Why Chess is so Complex

In dhess we have many generalised rules which have been derived based on years of experience but same time smart people also find the ways to go opposite and scores some beautiful wins. When we see this (of course I am not talking about IMs and GMs… it’s about us), we become confused. How are they able to do it? It might be that you are reading too many chess books to improve and they are not. Joking apart the soul of their creativity is the concrete evaluation of positions. Nigel’s weekly analysis with video commentary (available for full member on www.tigerchess.com) is great tool to improve in this area.
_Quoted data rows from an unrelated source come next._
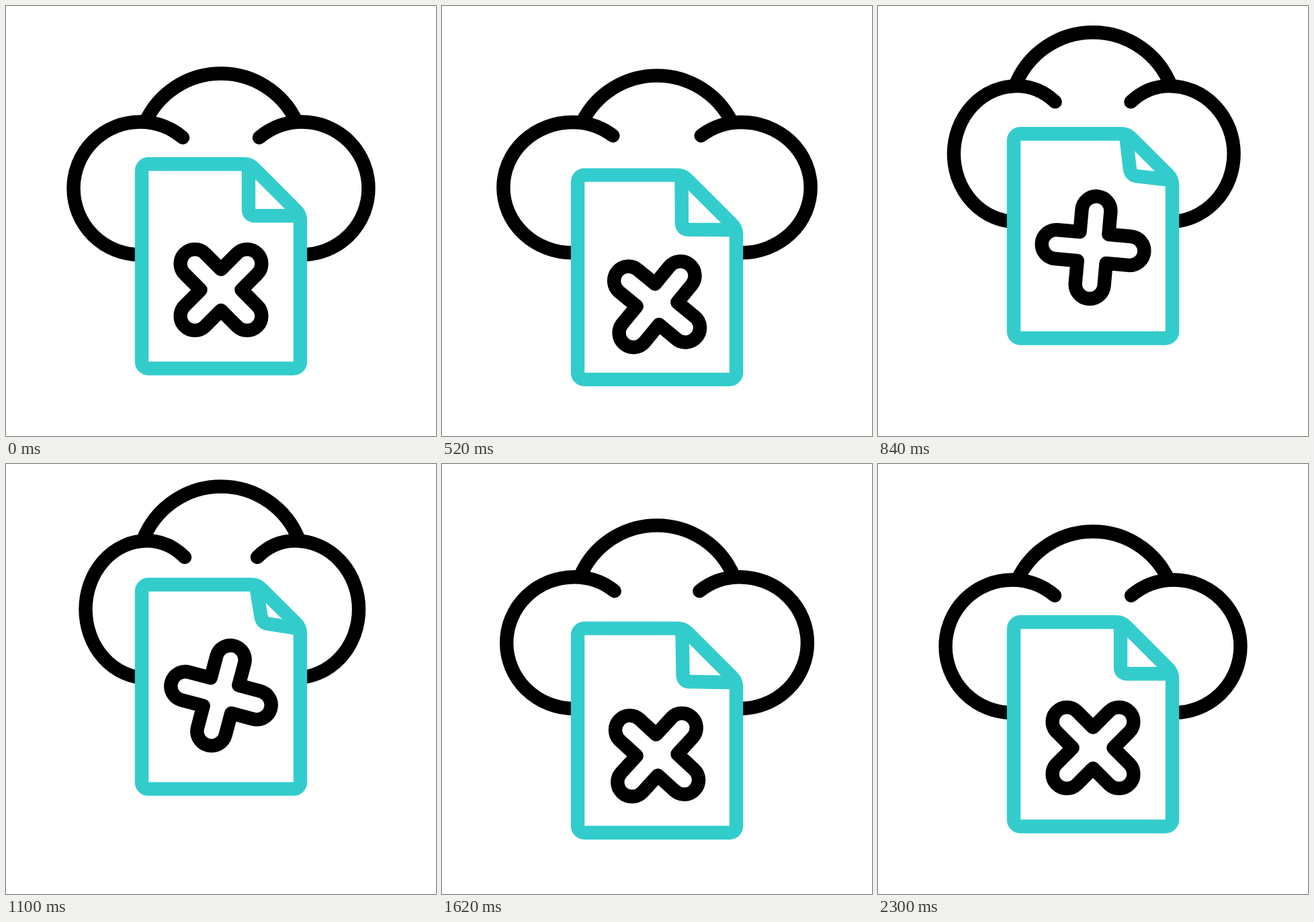
Write an HTML page that moves like this. It is 640 px wide and 640 px high and loops after 2.7 s.

```html
<!DOCTYPE html>
<html lang="en">
<head>
<meta charset="utf-8">
<title>Cloud file</title>
<style>
  html, body { margin: 0; width: 100%; height: 100%; overflow: hidden; background: #fff; }
  svg { display: block; width: 100vw; height: 100vh; }
  path { fill: none; stroke: #000; stroke-width: 20.4; stroke-linejoin: round; }
  .round { stroke-linecap: round; }
  .page { stroke: #33cccc; fill: #fff; }
  .fold { stroke: #33cccc; }
</style>
</head>
<body>
<svg viewBox="0 0 640 640">
  <path id="dome"/>
  <path id="left" class="round"/>
  <path id="right" class="round"/>
  <g id="doc">
    <path id="page" class="page"/>
    <path id="fold" class="fold"/>
  </g>
  <path id="cross"/>
</svg>
<script>
const LOOP = 2700, STEP = 20;

// Offsets from rest at the extremes of the bounce
const rest = { page: 0, cross: 0, angle: 0, dome: 0, lobe: 0, side: 0, tip: 0, hinge: 0, corner: 0 };
const squash = { page: 40, cross: 54, angle: -27, dome: 30, lobe: 23, side: -17, tip: -12, hinge: -9, corner: -11 };
const peak = { page: -56, cross: -78, angle: 60, dome: -68, lobe: -59, side: 18, tip: 3, hinge: 11, corner: 20 };
const hop = { page: -25, cross: -38, angle: 25, dome: -36, lobe: -23, side: 25, tip: 7, hinge: 9, corner: 18 };

// The cloud turns early, its width and the fold turn late
const delay = { dome: -50, lobe: -50, side: 50, tip: 50, hinge: 50, corner: 50 };

const smooth = u => u * u * (3 - 2 * u);
const rise = u => smooth(u ** 0.75);
const fall = u => smooth(u ** 2.3);
const settle = u => 1 - (1 - u) ** 3;

const keys = [
  { at: 200, pose: rest },
  { at: 380, pose: squash, ease: smooth },
  { at: 1010, pose: peak, ease: rise, delayed: true },
  { at: 1490, pose: squash, ease: fall, delayed: true },
  { at: 1760, pose: hop, ease: smooth },
  { at: 2300, pose: rest, ease: settle }
];

function value(t, name) {
  const when = key => key.at + (key.delayed && delay[name] || 0);
  const i = keys.findIndex(key => t < when(key));
  if (i < 1) return 0;
  const a = keys[i - 1], b = keys[i];
  const u = (t - when(a)) / (when(b) - when(a));
  return a.pose[name] + (b.pose[name] - a.pose[name]) * b.ease(u);
}

const el = id => document.getElementById(id);
const draw = (id, d) => el(id).setAttribute('d', d);

// One cloud lobe; dir is 1 on the left, -1 on the right
function lobe(dir, side, mid, tip, top, ry) {
  const x = n => dir > 0 ? n : 640 - n;
  const rx = mid - side, sweep = dir > 0 ? 0 : 1;
  const tipY = top + 23.3 + 0.38 * (tip - 263);
  return `M${x(tip)} ${tipY}Q${x(mid + 0.567 * (tip - mid))} ${top} ${x(mid)} ${top}`
    + `A${rx} ${ry} 0 0 ${sweep} ${x(side)} ${top + ry}`
    + `A${rx} ${ry} 0 0 ${sweep} ${x(mid)} ${top + 2 * ry}`
    + `H${x(Math.max(mid, 202))}`;
}

function cloud(domeTop, top, dSide, dTip) {
  const side = 100.5 + dSide, mid = 199.5 + 0.57 * dSide;
  const ry = 98.8 + 0.18 * dSide, tip = 263 + dTip;
  const height = top - domeTop;
  const x = 207.5 - 0.45 * (height - 72), half = 320 - x;
  const r = (half * half + height * height) / (2 * height);
  draw('dome', `M${x} ${top}A${r} ${r} 0 0 1 ${640 - x} ${top}`);
  draw('left', lobe(1, side, mid, tip, top, ry));
  draw('right', lobe(-1, side - Math.max(0, dSide) * 0.2, mid, tip, top, ry));
}

function page(y, h, c) {
  draw('page', `M212 235.3H${354 + h}Q${363 + h} 235.3 ${369 + h} 241.4`
    + `L432 ${304.4 - h}Q438 ${310.4 - h} 438 ${319 - h}V529.5`
    + 'A10 10 0 0 1 428 539.5H212A10 10 0 0 1 202 529.5V245.3A10 10 0 0 1 212 235.3Z');
  const cx = 361 + c, cy = 312.3 - c;
  const toward = (x, y) => {
    const n = 10 / Math.hypot(x - cx, y - cy);
    return `${cx + (x - cx) * n} ${cy + (y - cy) * n}`;
  };
  const ax = 361 + h, ay = 236, bx = 438, by = 312.3 - h;
  draw('fold', `M${ax} ${ay}L${toward(ax, ay)}Q${cx} ${cy} ${toward(bx, by)}L${bx} ${by}`);
  el('doc').setAttribute('transform', `translate(0 ${y})`);
}

function crossPath(w, len) {
  const cap = (x, y) => `A${w} ${w} 0 0 1 ${x} ${y}`;
  return `M${-w} ${-len}${cap(w, -len)}V${-w}H${len}${cap(len, w)}H${w}V${len}`
    + `${cap(-w, len)}V${w}H${-len}${cap(-len, -w)}H${-w}Z`;
}
draw('cross', crossPath(21.5, 55));

function frame() {
  const t = Math.floor(performance.now() % LOOP / STEP) * STEP;
  const v = name => value(t, name);
  cloud(100.5 + v('dome'), 172.5 + v('lobe'), v('side'), v('tip'));
  page(v('page'), v('hinge'), v('corner'));
  el('cross').setAttribute('transform',
    `translate(320 ${422.5 + v('cross')}) rotate(${45 + v('angle')})`);
  requestAnimationFrame(frame);
}
frame();
</script>
</body>
</html>
```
Here is a position taken from the game of Richard Reti against Arthur Kaufmann.

Position after Black’s 21…Nc4

Q1 What do you think about White’s bishop on d2 and Black’s knight on c4? Would it be good trade for Black or White?
Q2 Evaluate the position and find the key weakness/es in White’s camp?
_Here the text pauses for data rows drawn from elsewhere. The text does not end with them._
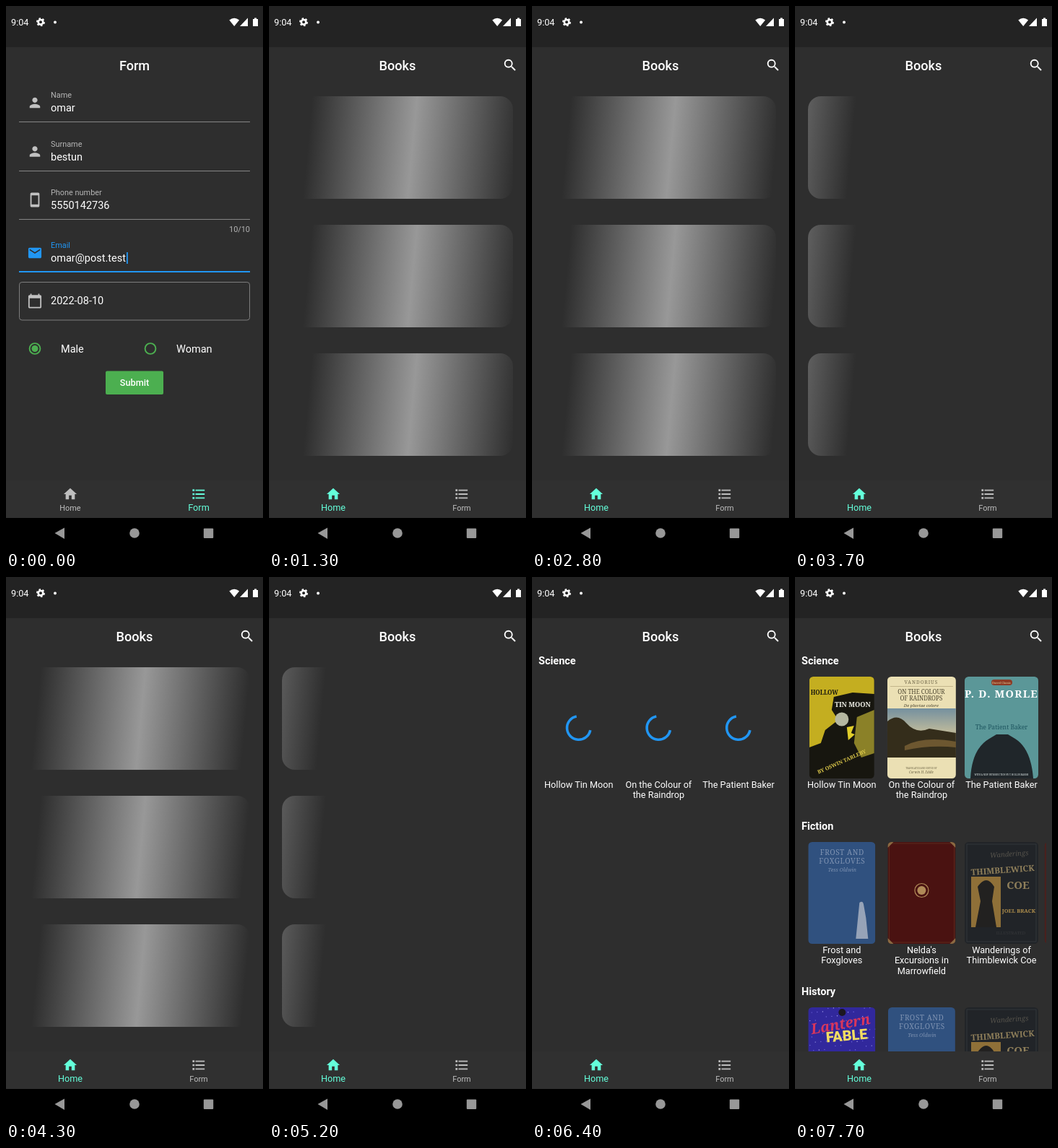
An HTML page that plays this animation: 356 px wide and 752 px high, repeating every 8000 ms.

```html
<!DOCTYPE html>
<html lang="en">
<head>
<meta charset="utf-8">
<title>Books and form</title>
<style>
  html, body { margin: 0; height: 100%; overflow: hidden; background: #2e2e2e; }
  svg { display: block; }
  text { font-family: Roboto, sans-serif; white-space: pre; }
  .serif { font-family: "Noto Serif", "Liberation Serif", serif; }
</style>
</head>
<body>
<svg id="stage" width="356" height="752" viewBox="0 0 356 752"></svg>
<script>
const LOOP = 8000, SWITCH = 400, SHIMMER = 495, SCIENCE = 6050, REST = 6600;
const ICONS = {
  person: 'M12 12c2.21 0 4-1.79 4-4s-1.79-4-4-4-4 1.79-4 4 1.79 4 4 4zm0 2c-2.67 0-8 1.34-8 4v2h16v-2c0-2.66-5.33-4-8-4z',
  phone: 'M17 1H7c-1.1 0-2 .9-2 2v18c0 1.1.9 2 2 2h10c1.1 0 2-.9 2-2V3c0-1.1-.9-2-2-2zm0 18H7V5h10z',
  mail: 'M20 4H4c-1.1 0-2 .9-2 2v12c0 1.1.9 2 2 2h16c1.1 0 2-.9 2-2V6c0-1.1-.9-2-2-2zm0 4l-8 5-8-5V6l8 5 8-5z',
  date: 'M20 3h-1V1h-2v2H7V1H5v2H4c-1.1 0-2 .9-2 2v16c0 1.1.9 2 2 2h16c1.1 0 2-.9 2-2V5c0-1.1-.9-2-2-2zm0 18H4V8h16z',
  home: 'M10 20v-6h4v6h5v-8h3L12 3 2 12h3v8z',
  list: 'M2.5 4.5h3v3h-3zm0 6h3v3h-3zm0 6h3v3h-3zM7 19h14v-2H7zm0-6h14v-2H7zm0-8v2h14V5z',
  search: 'M15.5 14h-.8l-.3-.3A6.5 6.5 0 1 0 13.7 14.4l.3.3v.8l5 5 1.5-1.5zm-6 0a4.5 4.5 0 1 1 0-9 4.5 4.5 0 0 1 0 9z'
};

const text = (x, y, s, size = 14.5, fill = '#fff', more = '') =>
  `<text x="${x}" y="${y}" font-size="${size}" fill="${fill}" ${more}>${s}</text>`;
const mid = (x, y, s, size, fill, more = '') => text(x, y, s, size, fill, 'text-anchor="middle" ' + more);
const serif = (x, y, s, size, fill, more = '') => mid(x, y, s, size, fill, 'class="serif" ' + more);
const box = (x, y, w, h, fill, more = '') =>
  `<rect x="${x}" y="${y}" width="${w}" height="${h}" fill="${fill}" ${more}/>`;
const path = (d, fill, more = '') => `<path d="${d}" fill="${fill}" ${more}/>`;
const disc = (x, y, r, fill, more = '') => `<circle cx="${x}" cy="${y}" r="${r}" fill="${fill}" ${more}/>`;
const icon = (name, x, y, fill = '#c1c1c1', more = '') =>
  path(ICONS[name], fill, `${more} transform="translate(${x} ${y}) scale(.907) translate(-12 -12)"`);

function field(y, label, value, name, active) {
  const blue = '#2196f3';
  return icon(name, 40, y, active ? blue : undefined) +
    text(62, y - 7, label, 10.9, active ? blue : '#b5b5b5') + text(62, y + 12, value) +
    (active ? box(18, y + 25, 320, 2, blue) : box(18, Math.round(y + 26), 320, 1, '#858585'));
}

const radio = (x, label, on) =>
  disc(x, 474.5, 7.4, 'none', 'stroke="#4caf50" stroke-width="1.9"') +
  (on ? disc(x, 474.5, 4.5, '#4caf50') : '') + text(x + 36, 479.5, label);

const form = () =>
  mid(178, 89, 'Form', 18.1, '#fff', 'font-weight="500"') +
  field(134, 'Name', 'omar', 'person') + field(201.5, 'Surname', 'bestun', 'person') +
  field(268.5, 'Phone number', '5550142736', 'phone') +
  text(338, 313, '10/10', 10.9, '#b5b5b5', 'text-anchor="end"') +
  field(342, 'Email', 'omar@post.test', 'mail', true) + box(167, 341, 1.8, 16, '#2196f3') +
  box(18.5, 382.5, 319, 52.5, 'none', 'rx="3.6" stroke="#7d7d7d"') +
  icon('date', 40, 408.5) + text(62, 413, '2022-08-10') +
  radio(40, 'Male', true) + radio(200, 'Woman') +
  box(138, 505.5, 80, 32.5, '#4caf50', 'rx="2"') +
  mid(178, 526, 'Submit', 12.7, '#fff', 'font-weight="500"');

const status = () =>
  box(0, 0, 356, 57, '#232323') + text(7, 27, '9:04', 12.7) +
  disc(48, 22.3, 3.3, 'none', 'stroke="#fff" stroke-width="2.6"') +
  disc(48, 22.3, 5, 'none', 'stroke="#fff" stroke-width="2" pathLength="12" stroke-dasharray="1"') +
  disc(68, 22.5, 2, '#fff') +
  path('M316.2 28L309.3 19.4Q316.2 14 323.1 19.4Z', '#fff') +
  path('M335 16.5V28H324Z', '#fff') + path('M342 18h2v-1.5h3V18h2V28h-7z', '#fff');

const navBar = () =>
  box(0, 657, 356, 52, '#303030') +
  icon('home', 89, 676, '#fff', 'class="tabIcon"') + mid(89, 698.5, 'Home', 11, '#fff', 'class="tabLabel"') +
  icon('list', 267, 676, '#fff', 'class="tabIcon"') + mid(267, 698.5, 'Form', 11, '#fff', 'class="tabLabel"') +
  box(0, 709, 356, 43, '#000') +
  path('M67.5 730L81 722.5V738Z', '#989898') + disc(178, 730, 6.8, '#989898') +
  box(273.8, 723.5, 13.4, 13.4, '#989898', 'rx="1"');

// Covers are drawn in a box 141 high, starting at 0,0.
const covers = {
  moon: () => box(0, 0, 90, 141, '#17160f') +
    path('M0 0H90V24L60 22 34 28 31 46 40 60 22 74 16 92 0 98Z', '#c4ae20') +
    path('M66 56L90 46V106L72 112 62 92Z', '#8b8128') + disc(45, 59, 9.5, '#b5b7a0') +
    path('M52 70L62 68 58 78 63 80 54 88Z', '#e0cd2a') +
    serif(21, 25, 'HOLLOW', 8, '#15150f', 'font-weight="700"') +
    serif(60, 42, 'TIN MOON', 9.2, '#f2f2ea', 'font-weight="700"') +
    serif(0, 0, 'BY OSWIN TARLEBY', 7.2, '#dcc84a', 'font-weight="700" transform="translate(46 120) rotate(-24)"'),
  rain: () => box(0, 0, 95, 141, '#ebe0b4') +
    serif(47, 10, 'VANDORIUS', 6.5, '#6d6447', 'letter-spacing="1"') + box(4, 13, 87, .6, '#a89b70') +
    serif(47, 24, 'ON THE COLOUR', 8, '#4c4530') + serif(47, 33, 'OF RAINDROPS', 8, '#4c4530') +
    serif(47, 41.5, 'De pluviae colore', 6, '#4c4530', 'font-style="italic"') +
    box(0, 44, 95, 68, 'url(#dusk)') +
    path('M0 62Q14 50 26 64 40 80 58 72L95 78V112H0Z', '#342d1b') +
    path('M24 96Q50 82 95 90V98Q60 94 24 102Z', '#6d5730') +
    serif(47, 128, 'TRANSLATED AND EDITED BY', 3, '#6d6447') +
    serif(47, 134, 'Corwin H. Eddle', 4.5, '#6d6447', 'font-style="italic"'),
  baker: () => box(0, 0, 102, 141, '#5b9798') + box(37, 4, 29, 8, '#8d3b25', 'rx="4"') +
    serif(51, 10, 'Dorrel Classic', 4, '#e8d9a0') +
    serif(51, 29, 'P. D. MORLE', 14.5, '#fff', 'font-weight="700" letter-spacing="1.2"') +
    serif(51, 73, 'The Patient Baker', 8.6, '#1f5660') +
    path('M8 141Q10 100 34 86L44 80H60L70 86Q92 100 95 141Z', '#20262a') +
    serif(51, 137, 'WITH A NEW INTRODUCTION BY T. HOLLIN MARSH', 3, '#e6efee'),
  frost: () => box(0, 0, 93, 141, '#30517f') +
    serif(47, 18, 'FROST AND', 10, '#7f93b2', 'letter-spacing=".6"') +
    serif(47, 30, 'FOXGLOVES', 10, '#7f93b2', 'letter-spacing=".6"') +
    serif(47, 41, 'Tess Oldwin', 7, '#7f93b2', 'font-style="italic"') +
    path('M71 84Q76 80 77 88L80 105 83 134H66L69 104Z', '#96a3b8'),
  maroon: () => box(0, 0, 94, 141, '#4a1211') +
    box(2, 2, 90, 137, 'none', 'stroke="#5f3020" stroke-width=".8"') +
    path('M0 0H8L0 8ZM94 0V8L86 0ZM0 141V133L8 141ZM94 141H86L94 133Z', '#8a6a42') +
    disc(47, 67, 9.5, 'none', 'stroke="#b08a58" stroke-width="1.2"') + disc(47, 67, 6, '#b08a58'),
  coe: () => box(0, 0, 102, 141, '#212428') +
    box(3, 3, 96, 135, 'none', 'stroke="#33363b" stroke-width="1"') +
    serif(62, 20, 'Wanderings', 9.5, '#55524b', 'font-style="italic" transform="rotate(-4 62 20)"') +
    serif(53, 43, 'THIMBLEWICK', 11.5, '#8f7f5a', 'font-weight="700" transform="rotate(-4 53 43)"') +
    serif(74, 65, 'COE', 15, '#8f7f5a', 'font-weight="700"') +
    box(9, 48, 41, 70, '#8f7038') + path('M15 118L22 82 18 62Q30 44 41 62L38 82 44 118Z', '#222120') +
    serif(75, 98, 'JOEL BRACK', 7.4, '#b08f4c', 'font-weight="700"') +
    serif(64, 128, 'ILLUSTRATED', 6, '#36383b'),
  fable: () => {
    let stars = '';
    for (let i = 0; i < 60; i++) stars += disc(i * 37.7 % 93, i * 23.3 % 64, .7, i % 3 ? '#6f66dc' : '#a9a4f0');
    return box(0, 0, 93, 141, '#31289c') + stars + disc(47, 7, 5, '#1c1720') +
      serif(46, 30, 'Lantern', 20, '#d9365c', 'font-weight="700" font-style="italic" transform="rotate(-10 46 30)"') +
      mid(54, 46, 'FABLE', 20, '#f1dc62', 'font-weight="900" transform="rotate(-5 54 46)"');
  },
  edge: () => box(0, 0, 102, 141, '#4a211e')
};

const rows = [
  ['Science', ['moon', 90, 'Hollow Tin Moon'], ['rain', 95, 'On the Colour of|the Raindrop'], ['baker', 102, 'The Patient Baker']],
  ['Fiction', ['frost', 93, 'Frost and|Foxgloves'], ['maroon', 94, "Nelda's|Excursions in|Marrowfield"],
    ['coe', 102, 'Wanderings of|Thimblewick Coe'], ['edge', 102, '']],
  ['History', ['fable', 93, ''], ['frost', 93, ''], ['coe', 102, '']]
];

function shelf([name, ...books], r) {
  const cells = books.map(([cover, w, title], c) => {
    const x = 64.8 + c * 110.6;
    const lines = title.split('|').map((s, i) => mid(x, 291.5 + i * 14.7, s, 12.7, '#fff')).join('');
    return lines + path('', 'none', `class="spin" data-row="${r}" stroke="#2196f3" stroke-width="3.6" transform="translate(${x} 209)"`) +
      `<g class="cover" data-at="${7000 + 85 * (r * 3 + Math.min(c, 2))}" transform="translate(${x - w / 2} 138)">` +
      `<g clip-path="url(#w${w})">${covers[cover]()}</g></g>`;
  }).join('');
  return `<g class="shelf" transform="translate(0 ${r * 229})">${text(9, 121, name, 14.5, '#fff', 'font-weight="700"')}${cells}</g>`;
}

const stop = (at, color) => `<stop offset="${at}" stop-color="${color}"/>`;
const stage = document.getElementById('stage');
stage.innerHTML = `<defs>
  <linearGradient id="glow" gradientUnits="userSpaceOnUse" x1="-480" y1="151" x2="480" y2="241">
    ${stop(.35, '#2e2e2e')}${stop(.5, '#989898')}${stop(.65, '#2e2e2e')}</linearGradient>
  <linearGradient id="dusk" x2="0" y2="1">${stop(0, '#74909f')}${stop(.45, '#b9b79c')}${stop(1, '#3a301c')}</linearGradient>
  <clipPath id="list">${box(0, 100, 348, 557, '#000')}</clipPath>
  ${[90, 93, 94, 95, 102].map(w => `<clipPath id="w${w}">${box(0, 0, w, 141, '#000', 'rx="5.5"')}</clipPath>`).join('')}
  </defs>${box(0, 0, 356, 752, '#2e2e2e')}${status()}
  <g id="form">${form()}</g>
  <g id="books">${mid(178, 89, 'Books', 18.1, '#fff', 'font-weight="500"')}${icon('search', 334, 82, '#fff')}
    <g id="cards">${[0, 178, 356].map(y => box(18, 125, 320, 142, 'url(#glow)', `rx="18" transform="translate(0 ${y})"`)).join('')}</g>
    <g clip-path="url(#list)">${rows.map(shelf).join('')}</g></g>${navBar()}`;

const $ = id => document.getElementById(id);
const all = name => [...document.getElementsByClassName(name)];
const [icons, labels, shelves, spinners, images] = ['tabIcon', 'tabLabel', 'shelf', 'spin', 'cover'].map(all);
const show = (el, on) => el.style.display = on ? '' : 'none';
const clamp = v => Math.min(1, Math.max(0, v));

// cubic-bezier(.4, 0, .2, 1)
function ease(x) {
  let lo = 0, hi = 1;
  for (let i = 0; i < 20; i++) {
    const s = (lo + hi) / 2, q = 1 - s;
    if (1.2 * q * q * s + .6 * q * s * s + s ** 3 < x) lo = s; else hi = s;
  }
  return 3 * (1 - lo) * lo * lo + lo ** 3;
}

function arc(t) {
  const p = t / 1333 % 1, turn = Math.PI * 1.5;
  const head = ease(clamp(p * 2)) * turn, tail = ease(clamp(p * 2 - 1)) * turn;
  const a = -Math.PI / 2 + tail + t / 2222 * 2 * Math.PI + p * Math.PI / 2;
  const sweep = Math.max(head - tail, .01);
  const at = v => `${16.3 * Math.cos(v)} ${16.3 * Math.sin(v)}`;
  return `M${at(a)}A16.3 16.3 0 ${sweep > Math.PI ? 1 : 0} 1 ${at(a + sweep)}`;
}

function draw(t) {
  show($('form'), t < SWITCH);
  show($('books'), t >= SWITCH);
  show($('cards'), t < SCIENCE);

  const home = ease(clamp((t - SWITCH) / 200));
  [home, 1 - home].forEach((k, i) => {
    const color = `rgb(${190 - 90 * k},${190 + 65 * k},${190 + 28 * k})`;
    icons[i].setAttribute('fill', color);
    labels[i].setAttribute('fill', color);
    labels[i].setAttribute('font-size', 10.9 + 1.8 * k);
  });

  const phase = Math.max(0, t - SHIMMER) / 1514 % 1;
  $('glow').setAttribute('gradientTransform', `translate(${640 * phase - 142} 0)`);

  shelves.forEach((el, r) => show(el, t >= (r ? REST : SCIENCE)));
  spinners.forEach((el, i) => {
    const start = +el.dataset.row ? REST : SCIENCE - 90;
    const loading = t < images[i].dataset.at;
    show(el, loading);
    show(images[i], !loading);
    if (loading && t >= start) el.setAttribute('d', arc(t - start));
  });
}

const begin = performance.now();
function tick() {
  draw((performance.now() - begin) % LOOP);
  requestAnimationFrame(tick);
}
tick();
</script>
</body>
</html>
```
Of course White’s bishop on d2 is a bad piece compared to Black’s knight on c4 so at first glance it would not be wise for Black to trade. But when you look bit deeper you will find that White has a weak backward pawn on e3 and this bishop is a key defender. So Black can afford to make this trade. Here are the rest of the moves.

Ashvin Chauhan